** Material for this task follows **

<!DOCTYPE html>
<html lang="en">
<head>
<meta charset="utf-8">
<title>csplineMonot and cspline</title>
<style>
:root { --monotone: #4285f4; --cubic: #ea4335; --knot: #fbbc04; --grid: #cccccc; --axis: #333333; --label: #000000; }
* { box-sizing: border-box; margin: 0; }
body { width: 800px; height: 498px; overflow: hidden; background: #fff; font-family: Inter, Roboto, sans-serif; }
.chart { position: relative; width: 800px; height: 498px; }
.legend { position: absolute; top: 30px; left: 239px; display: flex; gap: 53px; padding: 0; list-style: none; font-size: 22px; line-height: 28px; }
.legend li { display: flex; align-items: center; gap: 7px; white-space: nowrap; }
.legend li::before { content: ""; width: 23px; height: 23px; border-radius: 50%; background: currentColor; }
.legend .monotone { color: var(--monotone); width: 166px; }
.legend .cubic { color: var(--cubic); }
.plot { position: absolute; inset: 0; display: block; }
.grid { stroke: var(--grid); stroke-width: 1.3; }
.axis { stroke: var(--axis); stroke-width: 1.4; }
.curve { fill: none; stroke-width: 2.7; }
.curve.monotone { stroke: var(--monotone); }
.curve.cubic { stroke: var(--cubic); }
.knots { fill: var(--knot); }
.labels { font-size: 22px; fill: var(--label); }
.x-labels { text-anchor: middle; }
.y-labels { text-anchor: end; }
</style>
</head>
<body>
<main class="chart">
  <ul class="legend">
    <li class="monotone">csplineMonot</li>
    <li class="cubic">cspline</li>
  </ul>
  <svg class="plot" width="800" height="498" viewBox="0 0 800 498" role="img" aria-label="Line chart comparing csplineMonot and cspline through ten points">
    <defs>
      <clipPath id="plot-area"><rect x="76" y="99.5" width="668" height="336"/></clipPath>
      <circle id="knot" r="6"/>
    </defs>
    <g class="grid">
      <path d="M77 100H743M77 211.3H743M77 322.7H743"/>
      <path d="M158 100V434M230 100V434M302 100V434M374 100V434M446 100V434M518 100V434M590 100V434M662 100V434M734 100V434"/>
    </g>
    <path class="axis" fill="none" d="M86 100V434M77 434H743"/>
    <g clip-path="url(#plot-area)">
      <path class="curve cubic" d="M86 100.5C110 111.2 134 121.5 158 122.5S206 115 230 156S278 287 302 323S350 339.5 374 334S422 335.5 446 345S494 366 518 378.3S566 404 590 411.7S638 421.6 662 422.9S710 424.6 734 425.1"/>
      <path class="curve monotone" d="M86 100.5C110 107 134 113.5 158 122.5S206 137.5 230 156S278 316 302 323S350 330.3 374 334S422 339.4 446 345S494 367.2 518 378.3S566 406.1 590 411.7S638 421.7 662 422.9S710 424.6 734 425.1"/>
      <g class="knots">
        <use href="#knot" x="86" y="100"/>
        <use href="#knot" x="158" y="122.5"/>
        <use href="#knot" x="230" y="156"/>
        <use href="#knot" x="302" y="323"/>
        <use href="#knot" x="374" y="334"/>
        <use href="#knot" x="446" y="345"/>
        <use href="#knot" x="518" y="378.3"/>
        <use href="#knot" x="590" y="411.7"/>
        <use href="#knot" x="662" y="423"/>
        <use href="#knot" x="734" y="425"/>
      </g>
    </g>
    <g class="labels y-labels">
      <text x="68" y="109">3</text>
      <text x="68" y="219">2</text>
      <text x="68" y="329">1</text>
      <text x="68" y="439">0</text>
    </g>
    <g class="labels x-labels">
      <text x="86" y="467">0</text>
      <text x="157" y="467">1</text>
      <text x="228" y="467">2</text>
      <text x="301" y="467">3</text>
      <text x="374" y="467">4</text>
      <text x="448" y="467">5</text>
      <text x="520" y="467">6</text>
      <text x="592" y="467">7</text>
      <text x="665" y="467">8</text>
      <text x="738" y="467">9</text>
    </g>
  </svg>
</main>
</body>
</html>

** End of Material for this task **

_How to complete this task:_ When you answer, output all of the material exactly as it appears above.

_Exercise result:_
<!DOCTYPE html>
<html lang="en">
<head>
<meta charset="utf-8">
<title>csplineMonot and cspline</title>
<style>
:root { --monotone: #4285f4; --cubic: #ea4335; --knot: #fbbc04; --grid: #cccccc; --axis: #333333; --label: #000000; }
* { box-sizing: border-box; margin: 0; }
body { width: 800px; height: 498px; overflow: hidden; background: #fff; font-family: Inter, Roboto, sans-serif; }
.chart { position: relative; width: 800px; height: 498px; }
.legend { position: absolute; top: 30px; left: 239px; display: flex; gap: 53px; padding: 0; list-style: none; font-size: 22px; line-height: 28px; }
.legend li { display: flex; align-items: center; gap: 7px; white-space: nowrap; }
.legend li::before { content: ""; width: 23px; height: 23px; border-radius: 50%; background: currentColor; }
.legend .monotone { color: var(--monotone); width: 166px; }
.legend .cubic { color: var(--cubic); }
.plot { position: absolute; inset: 0; display: block; }
.grid { stroke: var(--grid); stroke-width: 1.3; }
.axis { stroke: var(--axis); stroke-width: 1.4; }
.curve { fill: none; stroke-width: 2.7; }
.curve.monotone { stroke: var(--monotone); }
.curve.cubic { stroke: var(--cubic); }
.knots { fill: var(--knot); }
.labels { font-size: 22px; fill: var(--label); }
.x-labels { text-anchor: middle; }
.y-labels { text-anchor: end; }
</style>
</head>
<body>
<main class="chart">
  <ul class="legend">
    <li class="monotone">csplineMonot</li>
    <li class="cubic">cspline</li>
  </ul>
  <svg class="plot" width="800" height="498" viewBox="0 0 800 498" role="img" aria-label="Line chart comparing csplineMonot and cspline through ten points">
    <defs>
      <clipPath id="plot-area"><rect x="76" y="99.5" width="668" height="336"/></clipPath>
      <circle id="knot" r="6"/>
    </defs>
    <g class="grid">
      <path d="M77 100H743M77 211.3H743M77 322.7H743"/>
      <path d="M158 100V434M230 100V434M302 100V434M374 100V434M446 100V434M518 100V434M590 100V434M662 100V434M734 100V434"/>
    </g>
    <path class="axis" fill="none" d="M86 100V434M77 434H743"/>
    <g clip-path="url(#plot-area)">
      <path class="curve cubic" d="M86 100.5C110 111.2 134 121.5 158 122.5S206 115 230 156S278 287 302 323S350 339.5 374 334S422 335.5 446 345S494 366 518 378.3S566 404 590 411.7S638 421.6 662 422.9S710 424.6 734 425.1"/>
      <path class="curve monotone" d="M86 100.5C110 107 134 113.5 158 122.5S206 137.5 230 156S278 316 302 323S350 330.3 374 334S422 339.4 446 345S494 367.2 518 378.3S566 406.1 590 411.7S638 421.7 662 422.9S710 424.6 734 425.1"/>
      <g class="knots">
        <use href="#knot" x="86" y="100"/>
        <use href="#knot" x="158" y="122.5"/>
        <use href="#knot" x="230" y="156"/>
        <use href="#knot" x="302" y="323"/>
        <use href="#knot" x="374" y="334"/>
        <use href="#knot" x="446" y="345"/>
        <use href="#knot" x="518" y="378.3"/>
        <use href="#knot" x="590" y="411.7"/>
        <use href="#knot" x="662" y="423"/>
        <use href="#knot" x="734" y="425"/>
      </g>
    </g>
    <g class="labels y-labels">
      <text x="68" y="109">3</text>
      <text x="68" y="219">2</text>
      <text x="68" y="329">1</text>
      <text x="68" y="439">0</text>
    </g>
    <g class="labels x-labels">
      <text x="86" y="467">0</text>
      <text x="157" y="467">1</text>
      <text x="228" y="467">2</text>
      <text x="301" y="467">3</text>
      <text x="374" y="467">4</text>
      <text x="448" y="467">5</text>
      <text x="520" y="467">6</text>
      <text x="592" y="467">7</text>
      <text x="665" y="467">8</text>
      <text x="738" y="467">9</text>
    </g>
  </svg>
</main>
</body>
</html>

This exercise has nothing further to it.